- Work order
Select from the data all lines with the word "rect".

:: Extracted records

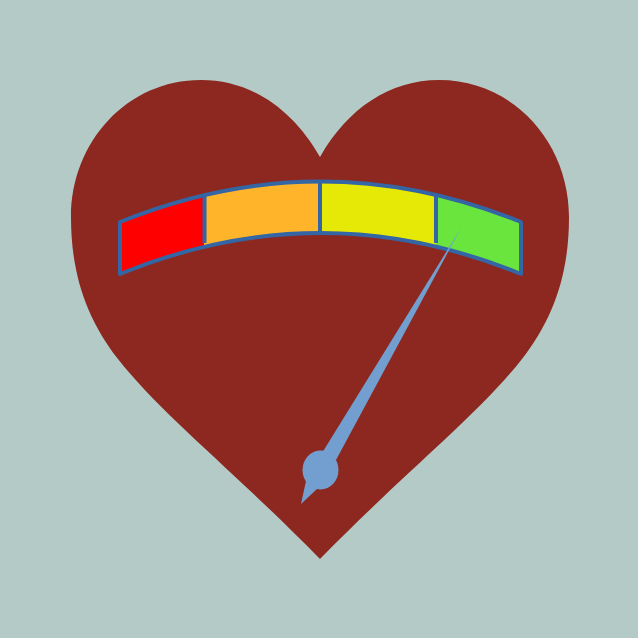
<!DOCTYPE html>
<html lang="en">
<head>
<meta charset="utf-8">
<title>Heart gauge</title>
<style>
:root {
  --paper: #ffffff;
  --backdrop: #b4cac7;
  --heart: #8c281f;
  --low: #ff0000;
  --medium: #ffb42a;
  --good: #e6e905;
  --high: #69e53d;
  --outline: #3465a4;
  --needle: #729fcf;
}
html, body { margin: 0; background: var(--paper); overflow: hidden; }
.heart-gauge { display: block; width: 643px; height: 643px; }
.backdrop { fill: var(--backdrop); }
.heart { fill: var(--heart); }
.low { fill: var(--low); }
.medium { fill: var(--medium); }
.good { fill: var(--good); }
.high { fill: var(--high); }
.scale-outline { fill: none; stroke: var(--outline); stroke-width: 4; stroke-linejoin: round; }
.needle { fill: var(--needle); }
</style>
</head>
<body>
<svg class="heart-gauge" viewBox="0 0 643 643" role="img" aria-label="Heart with a gauge pointing to green">
  <defs>
    <path id="scale-band" d="M120 222Q320.500 141 521 222V274Q320.500 192 120 274Z"/>
    <clipPath id="band-clip"><use href="#scale-band"/></clipPath>
  </defs>
  <rect class="backdrop" width="638" height="638"/>
  <path class="heart" d="M320 157C292 108 250 80 201 80C127 80 71 142 71 217C71 275 87 319 118 359C161 414 235 472 320 559C405 472 479 414 522 359C553 319 569 275 569 217C569 142 513 80 439 80C390 80 348 108 320 157Z"/>
  <g class="scale">
    <g clip-path="url(#band-clip)">
      <rect class="low" x="118" y="180" width="87" height="97"/>
      <rect class="medium" x="204" y="180" width="116" height="97"/>
      <rect class="good" x="320" y="180" width="116" height="97"/>
      <rect class="high" x="436" y="180" width="87" height="97"/>
    </g>
    <use class="scale-outline" href="#scale-band"/>
    <path class="scale-outline" d="M204.500 194V243M320 182V233M436 194V243"/>
  </g>
  <g class="needle">
    <polygon points="461,228 322,453 336,460"/>
    <polygon points="301,504 306,481 318,488"/>
    <ellipse cx="320.500" cy="470" rx="18" ry="19.500"/>
  </g>
</svg>
</body>
</html>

::::

- Problem solution
  <rect class="backdrop" width="638" height="638"/>
      <rect class="low" x="118" y="180" width="87" height="97"/>
      <rect class="medium" x="204" y="180" width="116" height="97"/>
      <rect class="good" x="320" y="180" width="116" height="97"/>
      <rect class="high" x="436" y="180" width="87" height="97"/>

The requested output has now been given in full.